This is a verbal threshold case which arises out of a motor vehicle accident that occurred on Hanover Street in Pemberton, N.J. on December 29, 1991. It comes before the court on the motion of defendants for summary judgment. The issue presented is whether economic loss alone creates a serious impact on plaintiff's lifestyle sufficient to cross the verbal threshold.
The plaintiff, Tammy S. Shorter, was the driver of an automobile which was struck by an automobile operated by defendant, William L. Leach. Plaintiff sustained personal injuries as a result of the collision and, along with her husband, filed suit against defendants. Plaintiff was insured under a policy issued by State Farm Insurance Company and elected the verbal threshold tort option as enunciated in N.J.S.A. 39:6A-8(a). Defendants have brought this motion for summary judgment alleging that plaintiff
has failed to meet the verbal threshold. Plaintiff opposes defendants' motion claiming that a genuine issue of material fact exists as to whether plaintiff has met the verbal threshold as to type seven, eight or nine. At issue is the criteria needed to satisfy the "serious impact" requirement under Oswin, infra.
A brief recitation of the facts follows.
Following the automobile accident, plaintiff was seen at Memorial Hospital of Burlington County where x-rays of plaintiff's skull and spine were negative for fractures. Plaintiff then presented herself to the office of Dr. W. Edward Horswood, D.C., for examination on December 23, 1991 with complaints of severe headaches, severe pain and numbness in the right shoulder and neck pain. She treated with Dr. Horswood approximately 33 times from December 23, 1991, through December 10, 1992. In his final report dated December 2, 1993, Dr. Horswood noted upon physical examination that there was spasm in the cervical paraspinal musculature along with significant decreases in range of motion in the neck. He also noted that x-rays taken on December 23, 1991, revealed rotational malposition of C2, 5 and 6; flexion malposition of C5 indicative of ligamentous damage; loss of cervical curve and narrowing of the intervertebral foramen at C4, 5 and 6. His final report was issued December 2, 1993. Spasm was still present and plaintiff had decreased range of motion in the cervical spine by degrees as follows: flexion 20/60, extension 10/45, right rotation 40/80, left rotation 40/80, right lateral flexion 15/45, and left lateral flexion 20/45. His diagnosis was post traumatic cervical sprain and strain and encephalgia. Dr. Horswood opined that plaintiff, due to the ligamentous injury, suffered a partial disability which is permanent in nature and causally related to the automobile accident of December 23, 1991.

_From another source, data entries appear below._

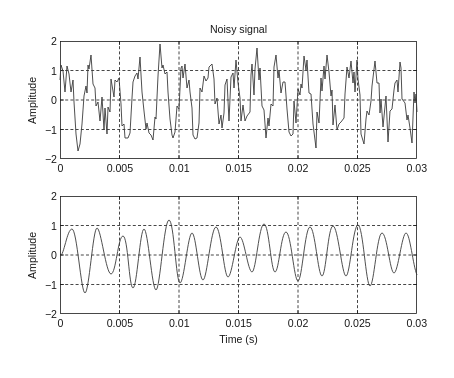
<!DOCTYPE html>
<html lang="en">
<head>
<meta charset="utf-8">
<title>Noisy signal</title>
<style>
:root { --paper: #fff; --ink: #1c1c1c; --trace: #3c3c3c; --grid: #333; }
* { box-sizing: border-box; margin: 0; padding: 0; }
body { width: 454px; height: 378px; overflow: hidden; background: var(--paper); }
.figure {
  width: 454px; height: 378px; padding: 23px 37px 0 26px;
  display: flex; flex-direction: column;
  font: 10.6px/12px "Liberation Sans", Arial, sans-serif; color: var(--ink);
}
.title, .time-label { margin-left: 34px; width: 357px; text-align: center; font-size: 10.6px; font-weight: 400; }
.title { margin-bottom: 6px; }
.panel {
  display: grid; grid-template-columns: 12px 19px 357px; grid-template-rows: 118px 12px;
  column-gap: 0; row-gap: 3px;
}
.panel + .panel { margin-top: 22px; }
.amplitude-label { writing-mode: vertical-rl; transform: rotate(180deg); text-align: center; line-height: 12px; }
.value-ticks, .time-ticks { list-style: none; }
.value-ticks { height: 130px; margin-top: -6px; display: flex; flex-direction: column; justify-content: space-between; text-align: right; }
.plot { display: block; width: 357px; height: 118px; margin-left: 3px; overflow: visible; }
.time-ticks {
  grid-column: 3; width: 415.8px; margin-left: -26.2px;
  display: grid; grid-template-columns: repeat(7, 59.4px); text-align: center;
}
.time-label { margin-top: 4px; }
.grid-lines { fill: none; stroke: var(--grid); stroke-width: .9; stroke-dasharray: 3 2.2; }
.frame { fill: none; stroke: var(--ink); stroke-width: .8; }
.trace { fill: none; stroke: var(--trace); stroke-width: .9; stroke-linejoin: round; }
</style>
</head>
<body>
<main class="figure">
  <h1 class="title">Noisy signal</h1>

  <section class="panel">
    <p class="amplitude-label">Amplitude</p>
    <ul class="value-ticks"><li>2</li><li>1</li><li>0</li><li>−1</li><li>−2</li></ul>
    <svg class="plot" viewBox="60 41 357 118" role="img" aria-label="Noisy signal over time">
      <defs>
        <g id="axes">
          <path class="grid-lines" d="M60 70.5H417M60 100H417M60 129.5H417M119.5 41V159M179 41V159M238.5 41V159M298 41V159M357.5 41V159"/>
          <path class="frame" d="M60 70.5h4M60 100h4M60 129.5h4M417 70.5h-4M417 100h-4M417 129.5h-4M119.5 41v4M179 41v4M238.5 41v4M298 41v4M357.5 41v4M119.5 159v-4M179 159v-4M238.5 159v-4M298 159v-4M357.5 159v-4"/>
          <rect class="frame" x="60.5" y="41.5" width="356" height="117"/>
        </g>
      </defs>
      <use href="#axes"/>
      <polyline class="trace" points="60,80 61,65 63,71 65,92 67,66 69,74 71,92 73,80 74,102 76,134 78,151 80,144 82,124 84,96 86,86 87,93 88,65 89,69 91,55 93,84 95,88 96,106 98,102 100,121 102,97 104,130 105,108 107,134 108,107 110,112 111,79 114,97 115,80 117,82 119,78 121,104 122,126 124,124 125,138 128,138 130,133 132,98 133,82 135,76 137,73 138,79 140,57 142,92 144,111 146,129 147,123 149,133 151,135 153,140 155,117 156,119 158,76 160,44 162,68 163,65 165,74 167,72 168,92 170,119 172,135 173,138 175,132 177,106 179,109 181,68 182,66 183,78 185,64 187,88 189,80 190,92 192,108 193,135 195,139 197,138 199,123 200,88 202,92 204,76 206,81 208,78 209,67 212,64 214,79 215,104 217,98 219,124 221,115 222,128 224,113 225,85 227,79 228,101 229,121 231,77 233,73 234,88 236,60 238,83 240,98 241,121 243,105 245,121 247,116 250,112 251,75 252,64 254,95 255,69 257,48 259,80 260,68 262,106 264,110 266,138 268,118 269,126 271,104 273,106 274,67 276,55 278,78 279,70 281,93 283,82 285,82 287,109 289,132 291,136 293,134 294,101 296,123 298,89 300,95 301,84 302,88 304,56 306,70 307,60 309,93 311,94 313,124 316,148 317,112 319,123 321,78 322,91 324,66 325,79 327,55 329,72 331,96 332,90 333,125 335,105 337,130 339,124 341,122 344,118 345,94 347,67 349,78 351,61 353,83 354,72 355,92 357,60 358,79 360,95 361,134 364,144 366,119 367,111 369,115 371,101 372,86 375,61 377,83 379,83 380,113 381,99 383,127 386,96 388,142 390,111 392,109 394,90 395,83 397,80 398,92 400,62 401,68 402,99 405,103 407,120 408,115 410,128 412,143 414,92 415,103 416,94 417,112"/>
    </svg>
    <ul class="time-ticks"><li>0</li><li>0.005</li><li>0.01</li><li>0.015</li><li>0.02</li><li>0.025</li><li>0.03</li></ul>
  </section>

  <section class="panel">
    <p class="amplitude-label">Amplitude</p>
    <ul class="value-ticks"><li>2</li><li>1</li><li>0</li><li>−1</li><li>−2</li></ul>
    <svg class="plot" viewBox="60 196 357 118" role="img" aria-label="Filtered signal over time">
      <use href="#axes" y="155"/>
      <path class="trace" d="M60 256C64 256 67 229 72 229S81 293 85 293S93 228 97 228S106 274 111 274S118 236 123 236S129 288 133 288S140 229 144 229S152 290 156 290S164 220 169 220S176 283 180 283S188 233 192 233S199 280 203 280S211 227 216 227S224 277 228 277S236 237 240 237S248 272 252 272S259 224 264 224S271 272 275 272S281 232 286 232S294 281 298 281S305 227 310 227S318 276 322 276S328 226 333 226S342 276 346 276S353 225 358 225S366 286 370 286S377 233 382 233S390 273 394 273S402 233 406 233S413 266 417 275"/>
    </svg>
    <ul class="time-ticks"><li>0</li><li>0.005</li><li>0.01</li><li>0.015</li><li>0.02</li><li>0.025</li><li>0.03</li></ul>
  </section>

  <p class="time-label">Time (s)</p>
</main>
</body>
</html>
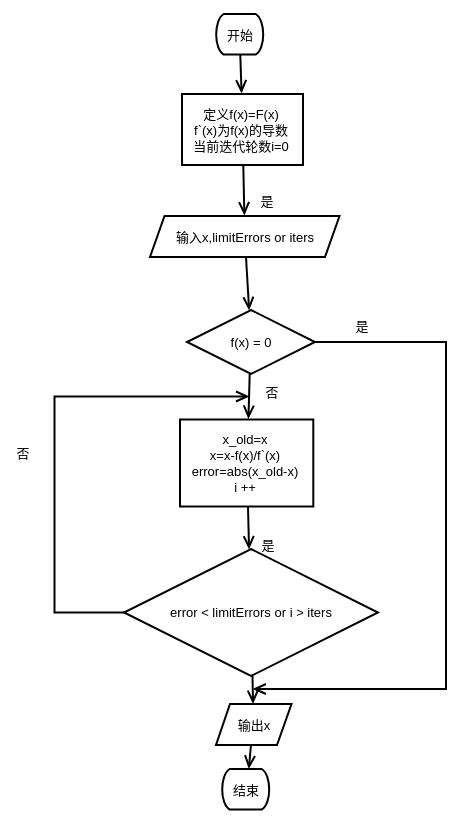
<!DOCTYPE html>
<html lang="zh-CN">
<head>
<meta charset="utf-8">
<title>迭代流程图</title>
<style>
:root { --ink: #000; --paper: #fff; }
* { box-sizing: border-box; }
html, body { margin: 0; background: var(--paper); }
.flowchart {
  position: relative; width: 464px; height: 824px; overflow: hidden;
  background: var(--paper); color: var(--ink);
  font: 13px/16px "Liberation Sans", "Noto Sans CJK SC", sans-serif;
}
.drawing { position: absolute; inset: 0; display: block; }
.shapes, .connectors, .arrowhead { fill: none; stroke: var(--ink); stroke-width: 2; }
.shapes { fill: var(--paper); }
.connectors path { marker-end: url(#arrow); }
.node, .label {
  position: absolute; transform: translate(-50%, -50%);
  display: flex; flex-direction: column; align-items: center; white-space: nowrap;
}
.node span, .label { height: 16px; line-height: 16px; }
.node span { display: block; }
.start { left: 240px; top: 36px; }
.define { left: 241px; top: 131px; }
.input { left: 245px; top: 238px; }
.is-zero { left: 251px; top: 343px; }
.update { left: 245px; top: 464px; }
.converged { left: 251px; top: 613px; }
.output { left: 254px; top: 726px; }
.end { left: 246px; top: 791px; }
.label-defined { left: 267px; top: 202px; }
.label-zero { left: 362px; top: 327px; }
.label-nonzero { left: 272px; top: 393px; }
.label-repeat { left: 23px; top: 454px; }
.label-done { left: 268px; top: 546px; }
</style>
</head>
<body>
<main class="flowchart">
  <svg class="drawing" width="464" height="824" viewBox="0 0 464 824" aria-hidden="true">
    <defs>
      <marker id="arrow" markerUnits="userSpaceOnUse" markerWidth="16" markerHeight="16" refX="12" refY="8" orient="auto" overflow="visible">
        <path class="arrowhead" d="M1 3L12 8L1 13"/>
      </marker>
      <path id="terminal" d="M8 0H40C50 6 50 35 40 40.500H8C-2 35 -2 6 8 0Z"/>
    </defs>
    <g class="shapes">
      <use href="#terminal" x="215.700" y="14"/>
      <rect x="182" y="94" width="121" height="71"/>
      <polygon points="164.500,216 339.500,216 325,257 150,257"/>
      <polygon points="251,310 315,342 251,374 187,342"/>
      <rect x="180" y="419.500" width="133.300" height="87"/>
      <polygon points="251,549 378,612.500 251,676 124,612.500"/>
      <polygon points="230,704 291.500,704 277,745 216,745"/>
      <use href="#terminal" x="221.700" y="769"/>
    </g>
    <g class="connectors">
      <path d="M240.300 55L241.500 91"/>
      <path d="M243.300 165L244.300 213"/>
      <path d="M246 257L249 308"/>
      <path d="M249.700 374L248.500 416.500"/>
      <path d="M248 507L249 547"/>
      <path d="M252.500 676L253 701.500"/>
      <path d="M251 745L249 766.500"/>
      <path d="M315 342H446V689H255"/>
      <path d="M124 612.500H54.500V396.500H247"/>
    </g>
  </svg>

  <div class="node start"><span>开始</span></div>
  <div class="node define">
    <span>定义f(x)=F(x)</span>
    <span>f`(x)为f(x)的导数</span>
    <span>当前迭代轮数i=0</span>
  </div>
  <div class="node input"><span>输入x,limitErrors or iters</span></div>
  <div class="node is-zero"><span>f(x) = 0</span></div>
  <div class="node update">
    <span>x_old=x</span>
    <span>x=x-f(x)/f`(x)</span>
    <span>error=abs(x_old-x)</span>
    <span>i ++</span>
  </div>
  <div class="node converged"><span>error &lt; limitErrors or i &gt; iters</span></div>
  <div class="node output"><span>输出x</span></div>
  <div class="node end"><span>结束</span></div>

  <div class="label label-defined">是</div>
  <div class="label label-zero">是</div>
  <div class="label label-nonzero">否</div>
  <div class="label label-repeat">否</div>
  <div class="label label-done">是</div>
</main>
</body>
</html>
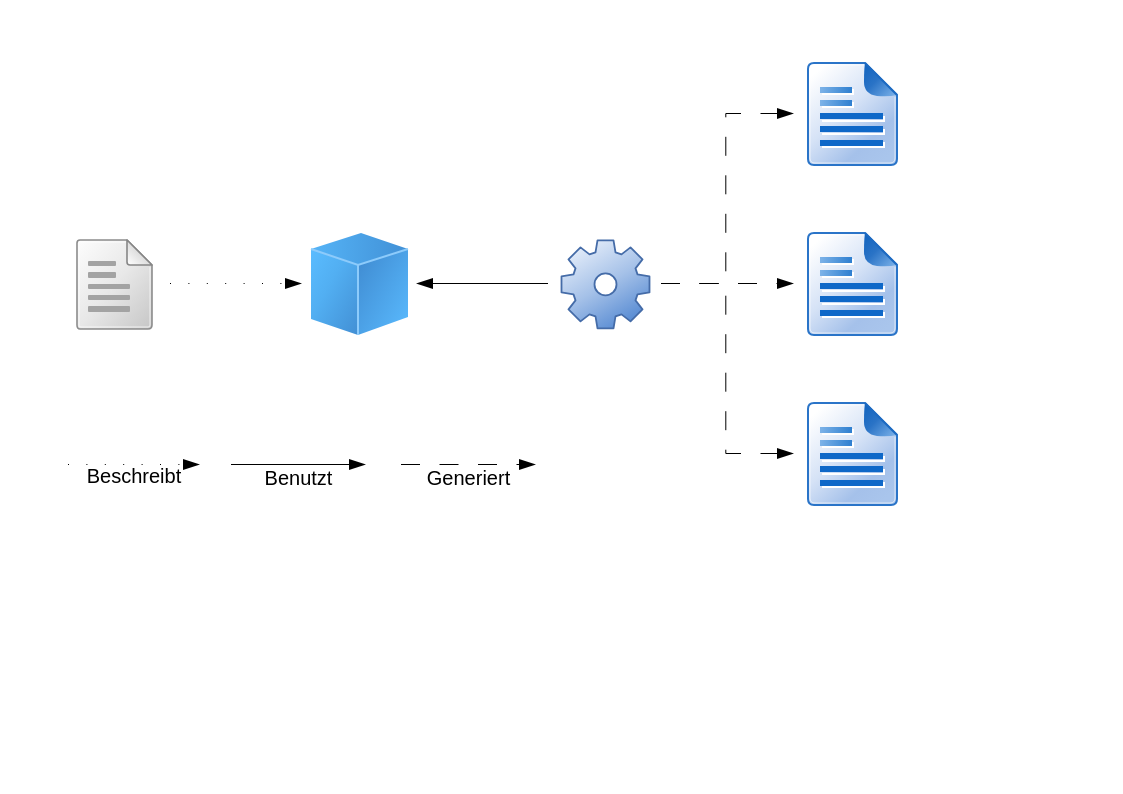
<!DOCTYPE html>
<html lang="de">
<head>
<meta charset="utf-8">
<title>Generator-Diagramm</title>
<style>
:root {
  --paper: #fff;
  --ink: #000;
  --doc-blue: #0f68c8;
  --doc-grey: #a3a3a3;
  --gear-edge: #456ca8;
}
* { box-sizing: border-box; }
html, body { margin: 0; overflow: hidden; background: var(--paper); }
.diagram { position: relative; width: 1123px; height: 794px; overflow: hidden; background: var(--paper); color: var(--ink); }
.drawing { position: absolute; inset: 0; display: block; }
.connector { fill: none; stroke: var(--ink); stroke-width: 1; }
.describes { stroke-dasharray: 1 17.4; }
.generates { stroke-dasharray: 19 19.5; }
.label { position: absolute; margin: 0; font: 20px/22px "Liberation Sans", Arial, sans-serif; white-space: nowrap; transform: translateX(-50%); }
.label-describes { left: 134px; top: 465px; }
.label-uses { left: 298.5px; top: 467px; }
.label-generates { left: 468.5px; top: 467px; }
</style>
</head>
<body>
<main class="diagram">
<svg class="drawing" width="1123" height="794" viewBox="0 0 1123 794" role="img" aria-label="Ein Dokument beschreibt ein Modell, ein Generator benutzt es und generiert drei Dokumente">
  <defs>
    <linearGradient id="grey-sheet" x1="0" y1="0" x2="1" y2="1">
      <stop offset="0" stop-color="#fdfdfd"/><stop offset=".5" stop-color="#e8e8e8"/><stop offset="1" stop-color="#c6c6c6"/>
    </linearGradient>
    <linearGradient id="grey-fold" x1="0" y1="1" x2="1" y2="0">
      <stop offset="0" stop-color="#fff"/><stop offset=".5" stop-color="#dcdcdc"/><stop offset="1" stop-color="#c4c4c4"/>
    </linearGradient>
    <linearGradient id="blue-sheet" x1="0" y1="0" x2=".8" y2="1">
      <stop offset=".1" stop-color="#fff"/><stop offset=".5" stop-color="#d5e2f6"/><stop offset=".8" stop-color="#a5c1ea"/><stop offset="1" stop-color="#a9c5ec"/>
    </linearGradient>
    <linearGradient id="blue-fold" x1="0" y1="0" x2="1" y2="1">
      <stop offset=".1" stop-color="#1566c0"/><stop offset=".45" stop-color="#2a73c6"/><stop offset="1" stop-color="#7fb4ea"/>
    </linearGradient>
    <linearGradient id="short-line">
      <stop offset="0" stop-color="#7db3e8"/><stop offset="1" stop-color="#2e7fd0"/>
    </linearGradient>
    <linearGradient id="cube-top" x1="0" y1="0" x2="1" y2="0">
      <stop offset="0" stop-color="#55b4f7"/><stop offset="1" stop-color="#4190d6"/>
    </linearGradient>
    <linearGradient id="cube-left" x1="0" y1="0" x2="1" y2="1">
      <stop offset="0" stop-color="#5abcff"/><stop offset=".4" stop-color="#52aff2"/><stop offset="1" stop-color="#428fd4"/>
    </linearGradient>
    <linearGradient id="cube-right" x1="0" y1="0" x2="1" y2="1">
      <stop offset=".1" stop-color="#418ed4"/><stop offset="1" stop-color="#5abbff"/>
    </linearGradient>
    <linearGradient id="gear-fill" x1=".2" y1="0" x2=".8" y2="1">
      <stop offset="0" stop-color="#eaf1fb"/><stop offset=".5" stop-color="#a5c1e8"/><stop offset="1" stop-color="#4d84d0"/>
    </linearGradient>
    <path id="arrowhead" d="M0 0L-17-5.5V5.5Z"/>
    <g id="blue-document">
      <path d="M7 1H58L90 33V97Q90 103 84 103H7Q1 103 1 97V7Q1 1 7 1Z" fill="url(#blue-sheet)" stroke="#2a74c8" stroke-width="2"/>
      <path d="M57 3H8Q3 3 3 8V96Q3 101 8 101H83Q88 101 88 96V35" fill="none" stroke="#fff" stroke-opacity=".6"/>
      <path d="M58 1L90 33Q82 35 70 34Q57 32 57 20Q57 7 58 1Z" fill="url(#blue-fold)"/>
      <path d="M58 1L90 33" stroke="#1d6ac2" stroke-width="2"/>
      <path d="M15 32H46V27M15 45H46V40M15 59H77V54M15 72H77V67M15 85H77V80" fill="none" stroke="#fff" stroke-width="2"/>
      <g fill="url(#short-line)"><rect x="13" y="25" width="32" height="6"/><rect x="13" y="38" width="32" height="6"/></g>
      <g fill="var(--doc-blue)"><rect x="13" y="51" width="63" height="6"/><rect x="13" y="64" width="63" height="6"/><rect x="13" y="78" width="63" height="6"/></g>
    </g>
  </defs>

  <g id="connectors">
    <path class="connector describes" d="M170 283.5H286"/>
    <path class="connector" d="M432 283.5H548"/>
    <path class="connector generates" d="M661 283.5H778"/>
    <path class="connector generates" d="M661 283.5H725.8V113.5H778"/>
    <path class="connector generates" d="M661 283.5H725.8V453.5H778"/>
    <use href="#arrowhead" x="302" y="283.5"/>
    <use href="#arrowhead" transform="translate(416 283.5) scale(-1 1)"/>
    <use href="#arrowhead" x="794" y="113.5"/>
    <use href="#arrowhead" x="794" y="283.5"/>
    <use href="#arrowhead" x="794" y="453.5"/>
  </g>

  <g id="legend-lines">
    <path class="connector describes" d="M68 464.5H184"/>
    <path class="connector" d="M231 464.5H351"/>
    <path class="connector generates" d="M401 464.5H521"/>
    <use href="#arrowhead" x="200" y="464.5"/>
    <use href="#arrowhead" x="366" y="464.5"/>
    <use href="#arrowhead" x="536" y="464.5"/>
  </g>

  <g id="description" transform="translate(76 239)">
    <path d="M4 1H51L76 26V86Q76 90 72 90H4Q1 90 1 86V4Q1 1 4 1Z" fill="url(#grey-sheet)" stroke="#8c8c8c" stroke-width="1.6"/>
    <path d="M50 3H5Q3 3 3 5V86Q3 88 5 88H72Q74 88 74 86V28" fill="none" stroke="#fff" stroke-opacity=".7"/>
    <path d="M51 1L76 26H54Q51 26 51 23Z" fill="url(#grey-fold)" stroke="#868686" stroke-width="1.6" stroke-linejoin="round"/>
    <g fill="var(--doc-grey)">
      <rect x="12" y="22" width="28" height="5" rx="1"/><rect x="12" y="33" width="28" height="6" rx="1"/><rect x="12" y="45" width="42" height="5" rx="1"/><rect x="12" y="56" width="42" height="5" rx="1"/><rect x="12" y="67" width="42" height="6" rx="1"/>
    </g>
  </g>

  <g id="model">
    <polygon points="361,233 408,249 358,265 311,249" fill="url(#cube-top)"/>
    <polygon points="311,249 358,265 358,335 311,319" fill="url(#cube-left)"/>
    <polygon points="358,265 408,249 408,317 358,335" fill="url(#cube-right)"/>
    <path d="M311 249L358 265L408 249M358 265V335" fill="none" stroke="#8dcbfb" stroke-width="2"/>
  </g>

  <g id="generator" transform="translate(605.5 284.4)">
    <path d="M-10-32L-8-44H8L10-32L16-30L25-37L37-25L30-16L32-10L44-8V8L32 10L30 16L37 25L25 37L16 30L10 32L8 44H-8L-10 32L-16 30L-25 37L-37 25L-30 16L-32 10L-44 8V-8L-32-10L-30-16L-37-25L-25-37L-16-30ZM11 0A11 11 0 1 0-11 0A11 11 0 1 0 11 0Z" fill="url(#gear-fill)" fill-rule="evenodd" stroke="var(--gear-edge)" stroke-width="1.8" stroke-linejoin="round"/>
  </g>

  <g id="generated-documents">
    <use href="#blue-document" x="807" y="62"/>
    <use href="#blue-document" x="807" y="232"/>
    <use href="#blue-document" x="807" y="402"/>
  </g>
</svg>
<p class="label label-describes">Beschreibt</p>
<p class="label label-uses">Benutzt</p>
<p class="label label-generates">Generiert</p>
</main>
</body>
</html>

Plaintiff was also examined by Dr. Joel F. Yudin, D.O., on December 26, 1991, January 7, 1992 and January 21, 1992. Dr. Yudin initially found decrease of cervical and thoracic range of motion with bilateral trapezius spasm. However, in his report dated February 24, 1992, Dr. Yudin indicates that by his last
examination, plaintiff's range of motion was full and that plaintiff's symptoms appear to have resolved themselves. An MRI was ordered and found to be negative. Dr. Yudin opined that he did not expect any permanent damage as a result of the accident.
Plaintiff was seen by Dr. Eric Chesloff, D.C., for an independent medical examination on March 10, 1993. Dr. Chesloff in his report dated March 16, 1993, found substantial diminished range of motion in the cervical and thoracolumbar spines but did not detect any symptoms which would support plaintiff's residual complaints nor did any ...